A thick, tightly wound inside linebacker who displays good natural instincts vs. the interior run game. Quickly is able to locate the football, gets good jumps on the action and always seems to put himself around the ball. Displays a willingness to attack downhill and fill run lanes inside. Will drop his shoulder into opposing linemen in order to take on the block and create congestion inside. However, doesn’t do a great job really uncoiling a snap through his hips and arms into contact and isn’t a real physical puncher at the point. Doesn’t anchor with great results when run at and can be overwhelmed inside and sealed from the play. Isn’t a guy who can consistently run around blocks either and needs to play in a phone booth in order to be real effective. Now, is a solid wrap-up guy who breaks down well into contact. However, doesn’t have much range and will see his angles outpaced when playing in space.

Is a limited athlete in coverage. Displays above-average instincts and can key off the quarterback and get good jumps on the football. However, is stiff through the hips, gets really fidgety with his footwork and lacks a real smoothness in his drop. Doesn’t generate a burst out of his breaks and plays at one speed in pursuit. Comes off the field a lot on obvious passing situations.

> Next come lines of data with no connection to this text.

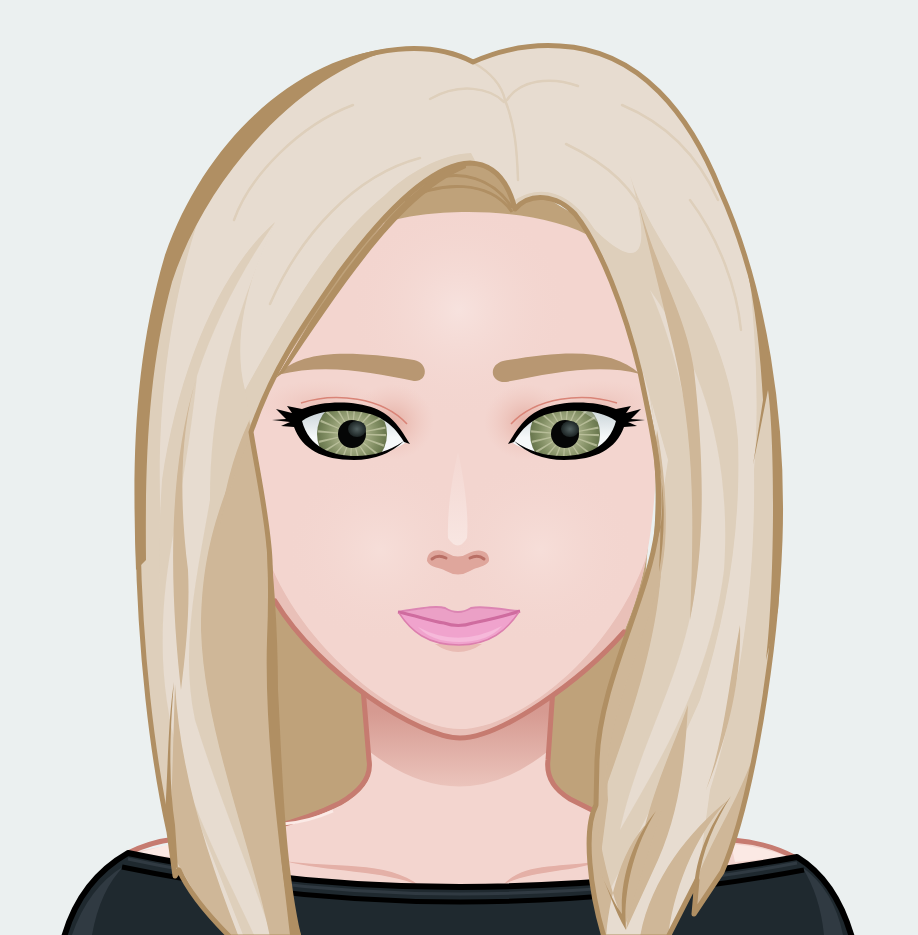
<!DOCTYPE html>
<html lang="en">
<head>
<meta charset="utf-8">
<title>Portrait avatar</title>
<style>
:root{--backdrop:#ebf0f0;--skin:#f3d5cf;--skin-line:#c67b70;--skin-shade:#e9c0b8;--nose:#dfa69c;--hair-light:#e7dcd0;--hair-mid:#decfbb;--hair-deep:#cfb798;--hair-back:#bfa27a;--hair-line:#b08f63;--brow:#b89772;--top:#1f292f;--top-light:#303a42;--ink:#000;--lip:#f0a3cd;--lip-line:#cf6c9f}
html,body{margin:0;height:100%;overflow:hidden;background:var(--backdrop)}
svg{display:block;width:918px;height:935px}
.skin{fill:var(--skin)}
.skin-line{fill:none;stroke:var(--skin-line);stroke-width:5;stroke-linecap:round}
.skin-shade{fill:var(--skin-shade)}
.light{fill:var(--hair-light)}
.mid{fill:var(--hair-mid)}
.deep{fill:var(--hair-deep)}
.back{fill:var(--hair-back)}
.line{fill:var(--hair-line)}
.hair-outline{fill:none;stroke:var(--hair-line);stroke-width:5;stroke-linejoin:round}
.strand{fill:none;stroke:var(--hair-mid);stroke-width:2.5;stroke-linecap:round}
.brow{fill:var(--brow)}
.ink{fill:var(--ink)}
</style>
</head>
<body>
<svg viewBox="0 0 918 935" role="img" aria-label="Drawn portrait of a woman with long blonde hair and green eyes">
<defs>
<radialGradient id="forehead-glow" gradientUnits="userSpaceOnUse" cx="459" cy="310" r="110"><stop offset="0" stop-color="#f7e2de"/><stop offset="1" stop-color="#f3d5cf" stop-opacity="0"/></radialGradient>
<radialGradient id="cheek-glow"><stop offset="0" stop-color="#f7e0db" stop-opacity=".8"/><stop offset="1" stop-color="#f3d5cf" stop-opacity="0"/></radialGradient>
<radialGradient id="lid-blush"><stop offset="0" stop-color="#dfa093" stop-opacity=".75"/><stop offset="1" stop-color="#eebfb5" stop-opacity="0"/></radialGradient>
<linearGradient id="neck-shadow" x1="0" y1="0" x2="0" y2="1"><stop offset=".3" stop-color="#d69a91"/><stop offset="1" stop-color="#ebc4bc"/></linearGradient>
<linearGradient id="nose-light" x1="0" y1="0" x2="0" y2="1"><stop offset="0" stop-color="#f7e3df" stop-opacity=".2"/><stop offset="1" stop-color="#f8e6e2"/></linearGradient>
<linearGradient id="eye-white" x1="0" y1="0" x2="0" y2="1"><stop offset="0" stop-color="#c3ced3"/><stop offset=".6" stop-color="#f6f9fa"/></linearGradient>
<radialGradient id="iris-green"><stop offset=".4" stop-color="#a5ad85"/><stop offset=".75" stop-color="#7f8c61"/><stop offset="1" stop-color="#67754c"/></radialGradient>
<radialGradient id="pupil-shine"><stop offset="0" stop-color="#526060"/><stop offset="1" stop-color="#1c2424"/></radialGradient>
<path id="face-shape" d="M384 223C430 207 540 205 597 240C630 310 662 400 656 475C651 560 637 600 624 632C580 682 500 738 460 738C420 738 320 675 274 600C263 520 255 470 250 430C275 370 322 300 384 223Z"/>
<clipPath id="face-clip"><use href="#face-shape"/></clipPath>
<path id="left-eye-shape" d="M296 418C310 408 330 406 350 407C378 409 396 422 407 442C390 452 376 457 356 458C326 458 305 446 296 418Z"/>
<clipPath id="left-eye-clip"><use href="#left-eye-shape"/></clipPath>
<path id="right-eye-shape" d="M622 418C608 408 588 406 568 407C540 409 522 422 511 442C528 452 542 457 562 458C592 458 613 446 622 418Z"/>
<clipPath id="right-eye-clip"><use href="#right-eye-shape"/></clipPath>
<g id="iris">
<circle r="35" fill="url(#iris-green)"/>
<circle r="24" fill="none" stroke="#c5c9a6" stroke-width="20" stroke-dasharray="1.6 6" opacity=".75"/>
<circle r="14" fill="#050606"/>
<ellipse cx="5" cy="-5" rx="9" ry="8" fill="url(#pupil-shine)"/>
<path d="M0-28Q16-26 35-10V-32H4Z" fill="#e5ebe5" opacity=".35"/>
</g>
<path id="hair-shape" d="M473 62C430 40 370 45 310 78C230 125 190 200 167 275C141 370 137 450 138 540C140 650 152 755 169 832L175 876L179 870C190 895 213 920 230 937H299C284 895 281 830 277 760C271 680 272 620 270 560C268 520 258 475 251 432C272 370 300 330 340 272C380 218 430 164 470 163C496 164 509 185 515 209C530 192 556 194 575 214C600 245 625 310 640 372C652 430 664 480 657 530C648 600 600 680 597 760L596 805C583 830 590 890 604 937H668L697 880L694 914L722 872C753 800 776 650 780 540C784 420 765 290 720 190C690 115 640 50 560 46C530 44 500 50 473 62Z"/>
<clipPath id="hair-clip"><use href="#hair-shape"/></clipPath>
</defs>

<rect id="backdrop" width="918" height="935" fill="var(--backdrop)"/>

<g id="back-hair" class="back">
<path d="M262 430L300 300L380 215C405 175 440 160 475 162C510 165 520 190 545 197L600 230L655 460L640 640L598 830H262Z"/>
<path d="M405 201C440 180 490 180 512 212M425 183C460 166 495 180 512 208" fill="none" stroke="var(--hair-line)" stroke-width="3"/>
</g>

<g id="neck-and-shoulders">
<path class="skin" d="M363 680L371 765Q372 790 335 808Q300 823 240 832L128 853V910H797V857L735 840Q640 830 590 808Q548 790 547 765L553 680Z"/>
<path d="M363 680L370 752Q460 821 547 752L553 680Z" fill="url(#neck-shadow)"/>
<path class="skin-line" d="M363 688L369 760Q373 784 340 803Q310 818 270 828M553 688L548 760Q545 784 570 799L600 814M128 853Q150 842 175 839M733 840Q768 843 794 857"/>
<path d="M283 824Q308 822 333 811" fill="none" stroke="#fbeae6" stroke-width="3"/>
<path d="M285 861C330 868 388 860 420 886C385 870 325 872 285 861ZM600 861C560 868 525 862 504 884C534 870 575 872 600 861Z" fill="#e4b0a7"/>
<path d="M137 853L174 843L170 857ZM731 844Q762 846 788 857L735 862Z" fill="#fbe9e4"/>
</g>

<g id="black-top">
<path d="M62 945Q77 882 128 853Q290 887 460 887Q640 886 797 857Q838 882 854 945Z" fill="var(--top)" stroke="var(--ink)" stroke-width="6" stroke-linejoin="round"/>
<path d="M72 935Q88 888 124 866Q100 890 92 935ZM843 935Q834 890 802 867Q820 895 824 935Z" fill="var(--top-light)"/>
<path d="M122 867Q290 902 460 902Q640 901 804 870" fill="none" stroke="var(--ink)" stroke-width="5"/>
<path d="M128 859Q290 894 460 894Q640 893 797 863" fill="none" stroke="var(--top-light)" stroke-width="3"/>
</g>

<g id="face">
<use href="#face-shape" class="skin"/>
<g clip-path="url(#face-clip)">
<path class="skin-shade" d="M262 540C290 640 400 729 460 729C520 729 620 650 650 545V750H262Z"/>
<circle cx="459" cy="310" r="110" fill="url(#forehead-glow)"/>
<circle cx="380" cy="550" r="95" fill="url(#cheek-glow)"/>
<circle cx="540" cy="550" r="95" fill="url(#cheek-glow)"/>
<ellipse cx="392" cy="422" rx="42" ry="38" fill="url(#lid-blush)"/>
<ellipse cx="526" cy="422" rx="42" ry="38" fill="url(#lid-blush)"/>
<ellipse cx="320" cy="405" rx="62" ry="25" fill="url(#lid-blush)" opacity=".5"/>
<ellipse cx="598" cy="405" rx="62" ry="25" fill="url(#lid-blush)" opacity=".5"/>
</g>
<path class="skin-line" d="M275 601C320 675 420 738 460 738C500 738 580 682 624 632"/>
</g>

<g id="eyebrows" class="brow">
<path d="M277 375C300 352 340 349 414 360C429 363 428 382 414 381C370 372 325 363 277 375Z"/>
<path d="M640 374C614 350 570 349 503 361C488 365 490 383 506 382C550 373 600 363 640 374Z"/>
</g>

<g id="left-eye">
<path d="M301 403C335 392 382 397 407 424" fill="none" stroke="#d98477" stroke-width="1.5"/>
<use href="#left-eye-shape" fill="url(#eye-white)"/>
<g clip-path="url(#left-eye-clip)"><use href="#iris" x="352" y="434"/></g>
<path class="ink" d="M272 420L286 419L276 409L292 413L287 406L302 409C325 400 355 401 374 408C394 416 401 430 410 444L404 442C392 422 377 412 350 411C329 410 313 413 302 421C309 447 331 456 356 456Q382 456 404 441Q384 460 354 460C322 460 302 449 294 427L281 426L290 422Z"/>
</g>
<g id="right-eye">
<path d="M617 403C583 392 536 397 511 424" fill="none" stroke="#d98477" stroke-width="1.5"/>
<use href="#right-eye-shape" fill="url(#eye-white)"/>
<g clip-path="url(#right-eye-clip)"><use href="#iris" x="565" y="434"/></g>
<path class="ink" d="M645 420L631 419L641 409L626 413L631 406L616 409C593 400 563 401 544 408C524 416 517 430 508 444L514 442C526 422 541 412 568 411C589 410 605 413 616 421C609 447 587 456 562 456Q536 456 514 441Q534 460 564 460C596 460 616 449 624 427L637 426L628 422Z"/>
</g>

<g id="nose">
<path d="M458 452C464 478 469 515 467 538Q458 553 448 538C447 510 452 478 458 452Z" fill="url(#nose-light)"/>
<path d="M427 561C427 549 440 548 447 553Q458 560 469 553C478 548 490 550 489 561C486 567 476 567 470 571Q458 578 446 571C440 567 430 568 427 561Z" fill="var(--nose)"/>
<path d="M432 559Q438 554 446 558M470 558Q478 554 484 559" fill="none" stroke="#b96f65" stroke-width="3" stroke-linecap="round"/>
</g>

<g id="mouth">
<path d="M435 644Q458 660 482 644Z" fill="#e9bbb4"/>
<path d="M398 612C418 610 435 606 445 608Q458 616 471 608C485 606 500 610 520 611C507 630 490 645 459 645C427 645 411 631 398 612Z" fill="var(--lip)"/>
<path d="M398 612C418 610 435 606 445 608Q458 616 471 608C485 606 500 610 520 611C500 617 485 621 473 624Q458 628 444 624C430 620 416 617 398 612Z" fill="#eba0c6"/>
<path d="M418 627Q458 649 502 626Q488 642 459 642Q432 642 418 627Z" fill="#f6b9da"/>
<path d="M398 612C418 609 435 605 445 608Q458 616 471 608C485 605 500 610 520 611" fill="none" stroke="#dc85b3" stroke-width="2"/>
<path d="M398 612C418 616 430 621 444 623Q458 628 473 623C487 620 502 617 520 611" fill="none" stroke="var(--lip-line)" stroke-width="3"/>
<path d="M399 613C411 631 427 645 459 645C490 645 507 630 519 612" fill="none" stroke="#dc7fae" stroke-width="1.5"/>
</g>

<g id="front-hair">
<use href="#hair-shape" class="light"/>
<g clip-path="url(#hair-clip)">
<g id="left-locks">
<path class="mid" d="M230 145C175 250 152 400 162 540C166 650 178 730 190 800L236 940H130V300Z"/>
<path class="mid" d="M275 222C220 270 178 370 162 480C154 600 164 700 190 800L245 940H310L270 560L250 440L290 350L245 390C232 340 247 280 275 222Z"/>
<path class="light" d="M274 224C238 310 210 390 210 500C196 580 180 650 195 720C220 800 250 870 272 937H255C215 850 168 770 163 660C160 560 182 520 197 376C215 320 245 265 274 224Z"/>
<path class="deep" d="M251 432C220 500 201 550 201 630C204 730 250 840 270 937H304L282 760L274 560Z"/>
<path class="deep" d="M197 376C180 430 179 500 188 570C190 610 186 650 181 690C172 610 164 480 197 376ZM290 350C260 400 232 435 219 530C228 490 240 460 254 430ZM175 684C180 770 205 850 240 940H222L170 850Z"/>
<path class="mid" d="M285 365C340 270 400 192 480 170L471 153C440 154 405 175 385 195C330 240 295 300 245 390L250 425Z"/>
</g>
<g id="right-locks">
<path class="mid" d="M515 209C535 190 560 194 580 216C615 270 648 345 655 430L664 570C666 450 645 330 595 230C570 190 540 184 515 200Z"/>
<path class="mid" d="M630 175C652 250 728 310 738 440C741 530 728 610 700 700L655 800L585 940L590 780L650 580L668 460C645 380 625 300 590 225C625 260 660 280 630 175Z"/>
<path class="mid" d="M745 235C755 320 760 400 754 470C756 600 735 710 710 790L690 935H790V250Z"/>
<path class="light" d="M650 290C690 380 704 500 695 590C682 680 640 740 620 830C660 760 710 680 724 570C732 450 700 360 650 290Z"/>
<path class="deep" d="M657 430C668 490 668 540 661 573C652 660 602 730 608 800L590 940H580V780L640 600Z"/>
<path class="deep" d="M635 190C655 270 685 310 694 370C704 460 706 540 690 620C694 520 695 440 674 350ZM688 705C665 770 640 810 626 930L658 860C680 810 685 760 688 705ZM740 625C742 690 722 750 706 790C724 740 728 690 740 625ZM661 573C642 650 608 710 605 790C630 720 655 650 661 573ZM752 760C725 830 700 850 680 937L735 885Z"/>
<path class="deep" d="M595 805C600 850 610 890 625 927L662 810C625 835 610 890 606 937H585ZM728 800C700 830 675 880 668 937H640C650 880 690 830 728 800Z"/>
</g>
<path class="strand" d="M474 63Q500 78 505 100C515 125 517 150 518 180M430 99C460 82 490 88 504 102M507 100C520 80 550 76 578 86M234 220C250 175 300 125 353 105M270 304C300 235 355 175 420 158M622 105C670 125 700 160 718 200M566 144C610 165 635 190 650 225M690 200C720 240 737 290 741 330"/>
</g>
<use href="#hair-shape" class="hair-outline"/>
<g id="outline-accents" class="line">
<path d="M400 48C300 52 205 140 165 255C134 360 132 460 136 570L146 560C145 460 148 370 172 282C205 180 300 70 400 48Z"/>
<path d="M736 225C755 290 760 350 763 400L753 465L768 390C775 440 775 580 766 660L778 610C785 520 786 380 736 225Z"/>
<path d="M466 162C415 175 355 255 310 322L276 378L284 372C340 290 400 195 466 168Z"/>
<path d="M252 434C267 500 270 570 267 640C264 740 282 860 290 935H301C284 860 282 760 278 690C278 600 268 500 252 434Z"/>
<path d="M635 350C655 430 660 480 652 560L660 530C668 480 654 420 635 350ZM654 450C666 480 666 530 659 572C661 530 662 490 654 450Z"/>
<path d="M174 682C169 740 169 785 175 825L178 870L172 862L165 815C168 770 168 720 174 682ZM656 811C632 850 623 895 626 930C614 910 608 888 600 872C610 894 616 906 622 914C620 880 632 840 656 811ZM731 796C705 830 690 870 694 916L698 884C702 850 715 822 731 796Z"/>
</g>
</g>
</svg>
</body>
</html>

Impression: Is a limited two-down guy only in the NFL, but doesn’t play the run as well as he’s given credit for. Looks like a fringe roster guy to me who I wouldn’t go to bat for at this time.

Why I went with him:

Even if he doesn’t make it as at ILB Matthews will bring a ton of energy covering kicks on special teams.  But I think Matthews can make it as a 3-4 ILB.  In the 3-4 a ILB comes out during passing/nickel downs anyways so the Chargers would roll with Burnett and two OLBs.  In any matter, Matthews seems like a high-energy / high-intensity guy — something the current Chargers outside of Phil Rivers lack.  Steven Cooper is as good as gone and we don’t know what Donald Butler can do yet, so the Chargers need a young backup ILB who can contribute on special teams.

So let’s check out what the Chargers rotation would look like after these four picks:

QB- Rivers

RB- Matthews / Tolbert / J. Rodgers

FB- Hester

WR- Jackson / Crayton

WR- Floyd / Hankerson

TE- Gates

OL- McNeil / Dielman / Hardwick / Vasquez / Clary

DE- Castillo / T. Johnson

NT- Garay

DE- Ballard / Cesaire

OLB- Phillips / Applewhite

ILB- Burnett / Butler

ILB- Siler / Matthews

OLB- Ayers / English

CB- Jammer

CB- Cason

FS- Weddle

SS- Sanders

The Chargers would be a lot deeper at LB, RB and WR if they made these picks.  I think AJ Smith fills out the OL with later round picks (like he always does) and he makes a move for a veteran ILB (Takeo Spikes anyone?) I thought about going CB or safety with one of the first four picks but I’m hoping AJ Smith sees 2011 as the season where he pushes all his chips in the middle of the table, makes a play for Nnamdi Asomugha and moves Jammer to SS 1-2 years early.

In any matter, those were my first four picks for the Chargers.  I think they bring athleticism, youth and energy to a team that has been notorious for sleepwalking through games.

Discuss and give me your take.

Follow me on Twitter: @KenCaminiti21